Now don’t get me wrong, I did extensive reading and research when I quit. I joined two online AA groups which were fantastic. I had my husband who acts as my part time shrink. I did a lot of soul searching. I did a lot of healing.
But I still leaned heavily on carbs and sugar to get me through and I didn’t think twice about it. I mean, isn’t that the stereotype? A bunch of recovering alcoholics drinking coffee, smoking cigarettes and eating sweets? I thought that was what I was supposed to do.
Now here I am trying to kick yet another habit. This one is easier in some ways and harder in others. It’s easier because…well…right now I can’t think of any reason it’s easier but check back next week…I’m sure one exits. It’s harder because sugar is EVERYWHERE!!!! Normies eat it all the time! Normies do this really cool thing called…MODERATION. I do not. Moderation is not in my vocabulary – again…that’s my cross.
So now I’ll figure out how to manage my life without this substance and I’ll do my damndest not to replace it with anything else that’s bad for me. I’ll exercise. I’ll meditate. I’ll practice yoga. I’ll love. And if I’m lucky I’ll get addicted to one of those and I’ll get better.
Here’s the real deal though…and I mean this. Everyone has their cross to bear. Some have physical issues like MS or Cerebral Palsy or Down’s Syndrome (which is probably called something more politically correct now but I don’t know what that is) and that is their cross.
Some people’s crosses are mental like severe, untreated depression which, from my own experience, is a special kind of hell that I hope no one has to ever experience.
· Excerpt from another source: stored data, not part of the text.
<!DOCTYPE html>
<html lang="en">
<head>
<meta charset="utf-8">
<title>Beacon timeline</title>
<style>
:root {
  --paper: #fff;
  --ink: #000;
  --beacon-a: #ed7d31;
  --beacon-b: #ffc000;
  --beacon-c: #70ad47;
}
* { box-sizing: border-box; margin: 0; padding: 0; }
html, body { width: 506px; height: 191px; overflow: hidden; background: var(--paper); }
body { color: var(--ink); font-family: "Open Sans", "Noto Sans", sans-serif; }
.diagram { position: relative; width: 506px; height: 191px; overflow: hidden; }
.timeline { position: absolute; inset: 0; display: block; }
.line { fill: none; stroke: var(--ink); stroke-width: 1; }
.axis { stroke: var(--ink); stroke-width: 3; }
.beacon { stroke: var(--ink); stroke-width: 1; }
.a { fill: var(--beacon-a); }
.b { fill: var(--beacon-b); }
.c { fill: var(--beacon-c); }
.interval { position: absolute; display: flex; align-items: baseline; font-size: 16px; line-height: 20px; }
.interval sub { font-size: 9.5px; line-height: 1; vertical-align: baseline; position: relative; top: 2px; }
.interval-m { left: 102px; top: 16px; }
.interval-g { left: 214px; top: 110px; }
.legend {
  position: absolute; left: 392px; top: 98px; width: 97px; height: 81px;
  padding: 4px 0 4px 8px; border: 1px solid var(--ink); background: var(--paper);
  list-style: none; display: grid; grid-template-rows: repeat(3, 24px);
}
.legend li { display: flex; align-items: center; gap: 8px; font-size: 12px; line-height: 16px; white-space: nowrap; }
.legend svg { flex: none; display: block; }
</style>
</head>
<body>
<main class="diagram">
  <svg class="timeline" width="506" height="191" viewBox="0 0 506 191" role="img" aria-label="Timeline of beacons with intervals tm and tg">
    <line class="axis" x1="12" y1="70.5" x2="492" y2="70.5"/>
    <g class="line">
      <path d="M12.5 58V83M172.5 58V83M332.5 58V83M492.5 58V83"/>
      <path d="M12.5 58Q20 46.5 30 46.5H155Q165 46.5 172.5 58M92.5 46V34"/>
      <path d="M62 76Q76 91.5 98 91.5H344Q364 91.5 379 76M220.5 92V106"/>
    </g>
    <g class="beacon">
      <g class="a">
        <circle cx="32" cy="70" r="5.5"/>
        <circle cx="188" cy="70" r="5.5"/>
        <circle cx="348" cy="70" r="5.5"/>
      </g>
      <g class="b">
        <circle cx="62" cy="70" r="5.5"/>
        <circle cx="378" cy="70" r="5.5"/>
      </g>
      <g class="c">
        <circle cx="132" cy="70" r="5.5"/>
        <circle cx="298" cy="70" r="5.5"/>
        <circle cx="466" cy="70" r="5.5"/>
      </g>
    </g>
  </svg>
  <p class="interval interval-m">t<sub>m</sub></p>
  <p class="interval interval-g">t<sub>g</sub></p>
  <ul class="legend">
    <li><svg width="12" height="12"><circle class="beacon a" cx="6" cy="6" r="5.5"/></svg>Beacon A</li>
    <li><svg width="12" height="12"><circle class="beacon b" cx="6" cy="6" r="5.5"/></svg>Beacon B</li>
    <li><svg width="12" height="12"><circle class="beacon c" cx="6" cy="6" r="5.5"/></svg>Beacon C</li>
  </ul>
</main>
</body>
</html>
Some are bipolar, schizophrenic, or narcissistic.
Some have been through things so horrific that they will never fully heal.
Some are battling cancer – some are winning (Yay Ellie) – some are not.
Some have lost a child – there are no other words necessary.
If an addictive personality is my only cross to bear in life then I think I’m getting off pretty damn lucky. I thank the good Lord everyday for giving me that particular cross because, with help, I can bear it for as long as He wants me to and I will do so with a smile, a positive attitude and as much joy as I can muster on any given day.
Because no matter what, I am loved and He is always with me.
Namaste my friends.
If you pass through raging waters in the sea, you shall not drown.
If you walk amid the burning flames, you shall not be harmed.
If you stand before the pow’r of hell and death is at your side, know that
I am with you through it all.
Be not afraid.
I go before you always.
Come follow me, and
I will give you rest.
From the Hymn “Be Not Afraid” by John Michael Talbot